**Activity**
When "arrow" occurs in a line of the material, copy that line.

**Data excerpts**
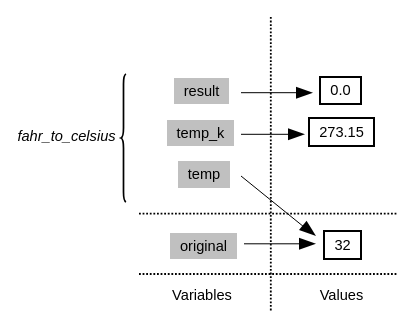
<!DOCTYPE html>
<html lang="en">
<head>
<meta charset="utf-8">
<title>Call stack: fahr_to_celsius</title>
<style>
:root {
  --paper: #fff;
  --ink: #000;
  --variable-fill: #c0c0c0;
}
* { box-sizing: border-box; }
html, body { margin: 0; overflow: hidden; }
.diagram {
  position: relative;
  width: 413px;
  height: 330px;
  overflow: hidden;
  background: var(--paper);
  color: var(--ink);
  font: 14.6px/1 "Liberation Sans", Arial, sans-serif;
}
.connectors { position: absolute; inset: 0; }
.divider { stroke: var(--ink); stroke-width: 1.8; stroke-dasharray: 1.8 1.8; }
.arrow { stroke: var(--ink); stroke-width: 1; }
.arrow-head { fill: var(--ink); }
.brace { fill: none; stroke: var(--ink); stroke-width: 1.7; }
.node {
  position: absolute;
  display: flex;
  align-items: center;
  justify-content: center;
  white-space: nowrap;
}
.variable { height: 26px; background: var(--variable-fill); }
.value { height: 29px; border: 2px solid var(--ink); background: var(--paper); }
.frame-name { left: 16px; top: 126px; width: 101px; height: 20px; font-style: italic; }
.var-result { left: 174px; top: 78px; width: 55px; }
.var-temp-k { left: 167px; top: 120px; width: 67px; }
.var-temp { left: 178px; top: 161px; width: 52px; height: 27px; }
.var-original { left: 170px; top: 233px; width: 67px; }
.val-result { left: 319px; top: 76px; width: 43px; }
.val-temp-k { left: 308px; top: 117px; width: 67px; height: 30px; }
.val-temp { left: 323px; top: 230px; width: 39px; height: 30px; }
.column-label { top: 285px; height: 20px; }
.label-variables { left: 167px; width: 70px; }
.label-values { left: 312px; width: 59px; }
</style>
</head>
<body>
<main class="diagram">
  <svg class="connectors" width="413" height="330" viewBox="0 0 413 330" aria-hidden="true">
    <defs>
      <path id="head" class="arrow-head" d="M0 0L-17 -6V6Z"/>
    </defs>
    <line class="divider" x1="270.8" y1="17" x2="270.8" y2="312"/>
    <line class="divider" x1="139" y1="213.7" x2="397" y2="213.7"/>
    <line class="divider" x1="139" y1="274" x2="397" y2="274"/>
    <path class="brace" d="M126 74Q123.500 75 123.500 84V128Q123.500 137 121 138Q123.500 139 123.500 148V192Q123.500 201 126 202"/>
    <line class="arrow" x1="241" y1="92.700" x2="298" y2="92.700"/>
    <use href="#head" x="313" y="92.700"/>
    <line class="arrow" x1="241" y1="134.300" x2="290" y2="134.300"/>
    <use href="#head" x="305" y="134.300"/>
    <line class="arrow" x1="241" y1="176" x2="304" y2="227"/>
    <use href="#head" transform="translate(316 236) rotate(39)"/>
    <line class="arrow" x1="244" y1="243.800" x2="300" y2="243.800"/>
    <use href="#head" x="316" y="243.800"/>
  </svg>

  <div class="node frame-name">fahr_to_celsius</div>

  <div class="node variable var-result">result</div>
  <div class="node variable var-temp-k">temp_k</div>
  <div class="node variable var-temp">temp</div>
  <div class="node variable var-original">original</div>

  <div class="node value val-result">0.0</div>
  <div class="node value val-temp-k">273.15</div>
  <div class="node value val-temp">32</div>

  <div class="node column-label label-variables">Variables</div>
  <div class="node column-label label-values">Values</div>
</main>
</body>
</html>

**Task result**
.arrow { stroke: var(--ink); stroke-width: 1; }
.arrow-head { fill: var(--ink); }
      <path id="head" class="arrow-head" d="M0 0L-17 -6V6Z"/>
    <line class="arrow" x1="241" y1="92.700" x2="298" y2="92.700"/>
    <line class="arrow" x1="241" y1="134.300" x2="290" y2="134.300"/>
    <line class="arrow" x1="241" y1="176" x2="304" y2="227"/>
    <line class="arrow" x1="244" y1="243.800" x2="300" y2="243.800"/>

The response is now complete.